TRY IT —
Among the lines of data below, reproduce only those from the one with "900px; margin-top: 22px;" through the one with "5; justify-content: center;", exactly as they stand, both ends included.
══════════════════════════════
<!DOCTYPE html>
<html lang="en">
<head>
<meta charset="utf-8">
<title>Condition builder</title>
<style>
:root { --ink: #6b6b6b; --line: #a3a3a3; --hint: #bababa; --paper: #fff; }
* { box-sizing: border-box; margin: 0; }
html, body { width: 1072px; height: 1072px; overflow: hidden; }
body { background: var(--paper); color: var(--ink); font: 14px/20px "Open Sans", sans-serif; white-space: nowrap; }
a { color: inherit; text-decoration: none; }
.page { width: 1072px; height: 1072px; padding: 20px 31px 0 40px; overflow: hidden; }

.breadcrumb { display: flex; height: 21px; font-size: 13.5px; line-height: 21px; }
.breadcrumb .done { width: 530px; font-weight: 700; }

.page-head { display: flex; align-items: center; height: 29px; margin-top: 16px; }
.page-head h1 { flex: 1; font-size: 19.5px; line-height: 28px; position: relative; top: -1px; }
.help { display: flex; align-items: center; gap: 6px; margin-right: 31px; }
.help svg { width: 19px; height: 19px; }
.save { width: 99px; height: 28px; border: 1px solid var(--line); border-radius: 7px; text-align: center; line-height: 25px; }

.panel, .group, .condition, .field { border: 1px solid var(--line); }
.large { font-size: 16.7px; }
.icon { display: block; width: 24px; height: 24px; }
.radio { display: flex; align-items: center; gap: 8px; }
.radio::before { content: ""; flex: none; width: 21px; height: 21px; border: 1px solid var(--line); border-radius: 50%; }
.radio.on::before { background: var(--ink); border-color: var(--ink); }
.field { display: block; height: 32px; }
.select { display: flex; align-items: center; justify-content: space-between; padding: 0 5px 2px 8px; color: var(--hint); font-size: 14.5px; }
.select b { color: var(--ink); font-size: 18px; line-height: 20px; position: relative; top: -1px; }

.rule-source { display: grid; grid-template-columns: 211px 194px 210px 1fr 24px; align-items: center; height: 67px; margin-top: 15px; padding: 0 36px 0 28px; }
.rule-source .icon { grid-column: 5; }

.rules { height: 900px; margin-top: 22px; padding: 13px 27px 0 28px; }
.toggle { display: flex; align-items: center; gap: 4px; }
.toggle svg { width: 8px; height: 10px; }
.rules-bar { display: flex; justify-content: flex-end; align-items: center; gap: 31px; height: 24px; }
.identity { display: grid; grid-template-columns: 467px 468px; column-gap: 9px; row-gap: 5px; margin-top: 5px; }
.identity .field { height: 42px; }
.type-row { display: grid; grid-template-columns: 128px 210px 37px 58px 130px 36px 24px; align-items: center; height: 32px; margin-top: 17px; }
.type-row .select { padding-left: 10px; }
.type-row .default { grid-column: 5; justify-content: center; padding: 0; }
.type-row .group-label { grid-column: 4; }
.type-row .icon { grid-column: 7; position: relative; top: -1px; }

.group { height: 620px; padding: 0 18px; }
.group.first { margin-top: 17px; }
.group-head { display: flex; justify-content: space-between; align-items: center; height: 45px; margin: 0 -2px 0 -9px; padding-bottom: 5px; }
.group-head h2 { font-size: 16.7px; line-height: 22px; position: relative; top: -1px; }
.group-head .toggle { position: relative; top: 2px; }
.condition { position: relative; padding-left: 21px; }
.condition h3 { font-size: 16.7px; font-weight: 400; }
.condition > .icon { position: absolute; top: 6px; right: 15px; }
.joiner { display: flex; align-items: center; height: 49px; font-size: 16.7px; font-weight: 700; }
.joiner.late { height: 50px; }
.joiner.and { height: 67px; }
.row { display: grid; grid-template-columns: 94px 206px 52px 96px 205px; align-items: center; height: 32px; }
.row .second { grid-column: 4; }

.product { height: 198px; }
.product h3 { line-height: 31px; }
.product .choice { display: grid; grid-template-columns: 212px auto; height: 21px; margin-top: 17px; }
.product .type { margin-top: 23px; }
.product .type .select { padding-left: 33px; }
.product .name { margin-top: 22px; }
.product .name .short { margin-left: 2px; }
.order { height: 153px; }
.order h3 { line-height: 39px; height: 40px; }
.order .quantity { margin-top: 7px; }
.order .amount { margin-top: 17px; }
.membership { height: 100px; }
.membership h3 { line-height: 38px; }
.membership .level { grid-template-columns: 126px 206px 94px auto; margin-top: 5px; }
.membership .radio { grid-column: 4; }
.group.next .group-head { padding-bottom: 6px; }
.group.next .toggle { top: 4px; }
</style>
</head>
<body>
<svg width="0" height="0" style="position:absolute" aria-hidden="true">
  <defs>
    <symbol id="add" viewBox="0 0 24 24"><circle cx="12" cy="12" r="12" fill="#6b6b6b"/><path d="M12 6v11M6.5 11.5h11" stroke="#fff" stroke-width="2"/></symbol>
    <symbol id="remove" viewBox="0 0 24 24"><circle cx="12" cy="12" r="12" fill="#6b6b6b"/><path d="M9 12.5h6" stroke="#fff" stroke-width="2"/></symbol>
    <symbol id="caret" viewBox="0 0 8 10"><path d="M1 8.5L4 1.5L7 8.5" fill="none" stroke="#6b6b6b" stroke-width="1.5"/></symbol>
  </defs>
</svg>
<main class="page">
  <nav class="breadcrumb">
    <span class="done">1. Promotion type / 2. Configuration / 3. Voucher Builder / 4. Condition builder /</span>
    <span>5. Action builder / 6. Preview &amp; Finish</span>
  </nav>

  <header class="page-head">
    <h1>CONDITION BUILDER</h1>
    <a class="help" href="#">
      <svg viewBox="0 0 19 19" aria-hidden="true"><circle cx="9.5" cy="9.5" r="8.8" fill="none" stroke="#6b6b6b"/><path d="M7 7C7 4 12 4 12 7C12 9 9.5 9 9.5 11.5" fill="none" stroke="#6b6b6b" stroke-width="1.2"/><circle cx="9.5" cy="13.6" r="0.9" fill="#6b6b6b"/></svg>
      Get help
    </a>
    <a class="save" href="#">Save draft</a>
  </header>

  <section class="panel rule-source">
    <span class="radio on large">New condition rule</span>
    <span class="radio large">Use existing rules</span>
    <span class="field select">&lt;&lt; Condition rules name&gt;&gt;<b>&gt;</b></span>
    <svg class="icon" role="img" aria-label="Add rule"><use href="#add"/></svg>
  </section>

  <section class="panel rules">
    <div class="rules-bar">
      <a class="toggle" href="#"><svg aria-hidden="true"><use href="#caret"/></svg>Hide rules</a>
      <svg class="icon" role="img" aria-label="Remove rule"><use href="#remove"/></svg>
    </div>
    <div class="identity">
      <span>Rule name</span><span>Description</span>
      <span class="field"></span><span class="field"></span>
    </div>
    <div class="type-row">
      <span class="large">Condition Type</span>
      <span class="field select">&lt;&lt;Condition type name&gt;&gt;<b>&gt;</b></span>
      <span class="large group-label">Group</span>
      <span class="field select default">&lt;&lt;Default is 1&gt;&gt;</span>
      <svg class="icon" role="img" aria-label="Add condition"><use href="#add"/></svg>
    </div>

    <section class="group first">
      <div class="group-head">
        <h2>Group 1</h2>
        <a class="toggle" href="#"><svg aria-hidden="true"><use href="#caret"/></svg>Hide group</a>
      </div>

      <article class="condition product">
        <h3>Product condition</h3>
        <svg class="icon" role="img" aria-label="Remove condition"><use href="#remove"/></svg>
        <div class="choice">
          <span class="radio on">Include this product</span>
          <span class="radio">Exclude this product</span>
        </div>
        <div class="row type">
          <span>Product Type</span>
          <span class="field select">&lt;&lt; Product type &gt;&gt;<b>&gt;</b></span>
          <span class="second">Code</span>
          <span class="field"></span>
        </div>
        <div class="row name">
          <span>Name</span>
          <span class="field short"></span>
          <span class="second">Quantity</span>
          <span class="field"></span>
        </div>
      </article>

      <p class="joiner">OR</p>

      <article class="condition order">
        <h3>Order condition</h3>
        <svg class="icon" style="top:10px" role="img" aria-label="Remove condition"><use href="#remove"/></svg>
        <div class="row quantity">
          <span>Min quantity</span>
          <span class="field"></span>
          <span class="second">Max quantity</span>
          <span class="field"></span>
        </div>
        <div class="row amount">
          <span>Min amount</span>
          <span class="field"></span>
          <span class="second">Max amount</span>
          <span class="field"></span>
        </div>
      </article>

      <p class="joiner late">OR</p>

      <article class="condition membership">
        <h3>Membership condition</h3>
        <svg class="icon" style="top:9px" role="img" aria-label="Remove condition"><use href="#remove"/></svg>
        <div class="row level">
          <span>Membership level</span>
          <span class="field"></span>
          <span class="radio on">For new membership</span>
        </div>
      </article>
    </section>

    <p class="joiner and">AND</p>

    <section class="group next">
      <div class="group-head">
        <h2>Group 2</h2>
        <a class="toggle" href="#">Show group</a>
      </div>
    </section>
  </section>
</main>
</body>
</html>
══════════════════════════════
ANSWER BELOW —
.rules { height: 900px; margin-top: 22px; padding: 13px 27px 0 28px; }
.toggle { display: flex; align-items: center; gap: 4px; }
.toggle svg { width: 8px; height: 10px; }
.rules-bar { display: flex; justify-content: flex-end; align-items: center; gap: 31px; height: 24px; }
.identity { display: grid; grid-template-columns: 467px 468px; column-gap: 9px; row-gap: 5px; margin-top: 5px; }
.identity .field { height: 42px; }
.type-row { display: grid; grid-template-columns: 128px 210px 37px 58px 130px 36px 24px; align-items: center; height: 32px; margin-top: 17px; }
.type-row .select { padding-left: 10px; }
.type-row .default { grid-column: 5; justify-content: center; padding: 0; }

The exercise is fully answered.